+++ INPUT DATA

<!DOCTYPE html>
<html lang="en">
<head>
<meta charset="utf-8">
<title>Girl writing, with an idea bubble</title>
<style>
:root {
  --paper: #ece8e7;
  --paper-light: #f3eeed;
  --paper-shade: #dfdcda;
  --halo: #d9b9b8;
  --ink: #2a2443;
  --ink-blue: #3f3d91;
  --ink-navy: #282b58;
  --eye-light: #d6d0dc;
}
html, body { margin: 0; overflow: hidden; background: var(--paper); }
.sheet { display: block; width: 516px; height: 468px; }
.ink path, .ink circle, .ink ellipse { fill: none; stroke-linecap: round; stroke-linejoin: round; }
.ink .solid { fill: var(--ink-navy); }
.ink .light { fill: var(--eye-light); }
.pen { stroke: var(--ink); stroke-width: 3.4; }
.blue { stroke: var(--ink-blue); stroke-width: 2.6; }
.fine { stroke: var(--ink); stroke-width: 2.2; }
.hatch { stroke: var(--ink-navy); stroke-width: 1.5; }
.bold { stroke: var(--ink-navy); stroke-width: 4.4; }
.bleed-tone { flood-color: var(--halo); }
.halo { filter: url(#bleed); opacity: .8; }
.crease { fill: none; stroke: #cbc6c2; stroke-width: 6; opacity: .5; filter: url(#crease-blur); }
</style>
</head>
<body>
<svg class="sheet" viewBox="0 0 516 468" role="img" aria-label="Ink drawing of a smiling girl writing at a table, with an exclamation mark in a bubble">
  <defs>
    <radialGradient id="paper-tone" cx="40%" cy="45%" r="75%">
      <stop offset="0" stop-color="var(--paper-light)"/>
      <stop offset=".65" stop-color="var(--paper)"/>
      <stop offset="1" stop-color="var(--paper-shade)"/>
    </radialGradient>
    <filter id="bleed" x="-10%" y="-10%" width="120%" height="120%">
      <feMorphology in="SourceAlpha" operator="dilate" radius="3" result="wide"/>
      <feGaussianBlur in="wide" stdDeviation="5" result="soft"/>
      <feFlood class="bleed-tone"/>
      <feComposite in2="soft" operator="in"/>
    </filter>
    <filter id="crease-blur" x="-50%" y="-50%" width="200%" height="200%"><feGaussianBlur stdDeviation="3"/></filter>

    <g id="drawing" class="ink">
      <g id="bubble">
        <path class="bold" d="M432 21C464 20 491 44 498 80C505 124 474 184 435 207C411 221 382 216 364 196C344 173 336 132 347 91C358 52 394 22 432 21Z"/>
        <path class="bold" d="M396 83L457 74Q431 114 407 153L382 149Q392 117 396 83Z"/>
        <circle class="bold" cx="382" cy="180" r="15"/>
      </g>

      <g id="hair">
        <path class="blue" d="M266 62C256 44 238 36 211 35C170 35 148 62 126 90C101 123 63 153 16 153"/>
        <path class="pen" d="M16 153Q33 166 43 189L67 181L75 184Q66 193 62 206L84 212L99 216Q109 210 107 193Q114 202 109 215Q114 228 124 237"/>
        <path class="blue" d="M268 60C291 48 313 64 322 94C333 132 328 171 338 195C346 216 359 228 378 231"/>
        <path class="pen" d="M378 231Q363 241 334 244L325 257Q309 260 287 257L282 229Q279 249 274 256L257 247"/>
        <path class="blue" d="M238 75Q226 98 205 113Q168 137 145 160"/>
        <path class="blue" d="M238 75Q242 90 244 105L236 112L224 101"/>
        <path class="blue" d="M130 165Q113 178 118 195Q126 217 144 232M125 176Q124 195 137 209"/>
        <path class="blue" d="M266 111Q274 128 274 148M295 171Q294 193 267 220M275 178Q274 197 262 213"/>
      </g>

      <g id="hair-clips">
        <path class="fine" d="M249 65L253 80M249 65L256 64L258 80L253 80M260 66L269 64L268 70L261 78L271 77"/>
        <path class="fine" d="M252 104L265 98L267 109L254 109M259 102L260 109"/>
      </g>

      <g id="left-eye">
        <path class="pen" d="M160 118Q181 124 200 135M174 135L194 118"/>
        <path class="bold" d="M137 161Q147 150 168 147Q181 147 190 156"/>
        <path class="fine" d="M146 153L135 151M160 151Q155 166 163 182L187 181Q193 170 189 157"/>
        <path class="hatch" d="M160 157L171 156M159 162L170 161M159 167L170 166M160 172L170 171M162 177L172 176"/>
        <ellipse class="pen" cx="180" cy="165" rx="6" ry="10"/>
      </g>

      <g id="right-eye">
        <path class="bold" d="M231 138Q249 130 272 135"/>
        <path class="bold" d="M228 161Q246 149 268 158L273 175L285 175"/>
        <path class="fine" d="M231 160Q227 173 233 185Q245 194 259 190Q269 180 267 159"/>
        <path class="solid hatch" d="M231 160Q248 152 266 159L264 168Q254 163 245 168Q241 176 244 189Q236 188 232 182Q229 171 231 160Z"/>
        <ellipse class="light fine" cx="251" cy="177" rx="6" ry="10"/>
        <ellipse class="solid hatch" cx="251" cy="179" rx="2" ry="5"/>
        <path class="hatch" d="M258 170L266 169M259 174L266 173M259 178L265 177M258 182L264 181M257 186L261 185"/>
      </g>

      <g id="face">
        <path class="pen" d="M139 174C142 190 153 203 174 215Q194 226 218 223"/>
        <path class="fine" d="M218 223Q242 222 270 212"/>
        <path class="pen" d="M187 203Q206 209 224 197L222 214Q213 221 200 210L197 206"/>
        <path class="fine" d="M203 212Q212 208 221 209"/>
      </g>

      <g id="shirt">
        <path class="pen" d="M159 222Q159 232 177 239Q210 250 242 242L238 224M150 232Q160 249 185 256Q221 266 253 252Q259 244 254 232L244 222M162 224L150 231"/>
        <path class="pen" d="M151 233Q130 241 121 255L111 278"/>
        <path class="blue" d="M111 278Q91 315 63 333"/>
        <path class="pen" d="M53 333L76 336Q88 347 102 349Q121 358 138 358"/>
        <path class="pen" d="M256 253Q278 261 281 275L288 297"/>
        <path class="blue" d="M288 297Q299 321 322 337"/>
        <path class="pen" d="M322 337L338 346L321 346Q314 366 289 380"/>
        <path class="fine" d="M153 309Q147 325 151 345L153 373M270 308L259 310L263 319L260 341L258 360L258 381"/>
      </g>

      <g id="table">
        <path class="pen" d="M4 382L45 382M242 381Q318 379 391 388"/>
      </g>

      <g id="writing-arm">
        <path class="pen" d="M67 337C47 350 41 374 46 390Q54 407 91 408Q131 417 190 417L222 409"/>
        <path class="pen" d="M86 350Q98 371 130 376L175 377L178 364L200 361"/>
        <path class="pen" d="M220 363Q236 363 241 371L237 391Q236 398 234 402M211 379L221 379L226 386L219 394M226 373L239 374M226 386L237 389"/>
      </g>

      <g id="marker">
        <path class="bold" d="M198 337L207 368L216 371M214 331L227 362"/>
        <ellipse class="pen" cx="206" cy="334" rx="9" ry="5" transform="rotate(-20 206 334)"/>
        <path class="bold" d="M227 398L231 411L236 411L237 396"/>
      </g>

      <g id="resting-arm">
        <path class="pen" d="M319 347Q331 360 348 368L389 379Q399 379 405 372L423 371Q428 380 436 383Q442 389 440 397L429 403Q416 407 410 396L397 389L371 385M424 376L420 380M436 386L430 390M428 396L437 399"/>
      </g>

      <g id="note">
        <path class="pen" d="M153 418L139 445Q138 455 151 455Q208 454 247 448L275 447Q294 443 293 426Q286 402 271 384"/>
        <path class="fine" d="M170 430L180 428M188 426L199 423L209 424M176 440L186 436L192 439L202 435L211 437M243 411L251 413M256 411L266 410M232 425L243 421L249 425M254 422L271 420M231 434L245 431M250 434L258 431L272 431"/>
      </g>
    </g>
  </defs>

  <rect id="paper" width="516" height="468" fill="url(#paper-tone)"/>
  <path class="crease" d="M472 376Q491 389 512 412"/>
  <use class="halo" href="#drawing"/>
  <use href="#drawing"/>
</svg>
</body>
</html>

++++++

## EXERCISE
From the first line of the listing above through the line that contains "var(--ink-blue); stroke-width: 2.6;", set down each line without alteration, and nothing else.

## FINISHED EXERCISE
<!DOCTYPE html>
<html lang="en">
<head>
<meta charset="utf-8">
<title>Girl writing, with an idea bubble</title>
<style>
:root {
  --paper: #ece8e7;
  --paper-light: #f3eeed;
  --paper-shade: #dfdcda;
  --halo: #d9b9b8;
  --ink: #2a2443;
  --ink-blue: #3f3d91;
  --ink-navy: #282b58;
  --eye-light: #d6d0dc;
}
html, body { margin: 0; overflow: hidden; background: var(--paper); }
.sheet { display: block; width: 516px; height: 468px; }
.ink path, .ink circle, .ink ellipse { fill: none; stroke-linecap: round; stroke-linejoin: round; }
.ink .solid { fill: var(--ink-navy); }
.ink .light { fill: var(--eye-light); }
.pen { stroke: var(--ink); stroke-width: 3.4; }
.blue { stroke: var(--ink-blue); stroke-width: 2.6; }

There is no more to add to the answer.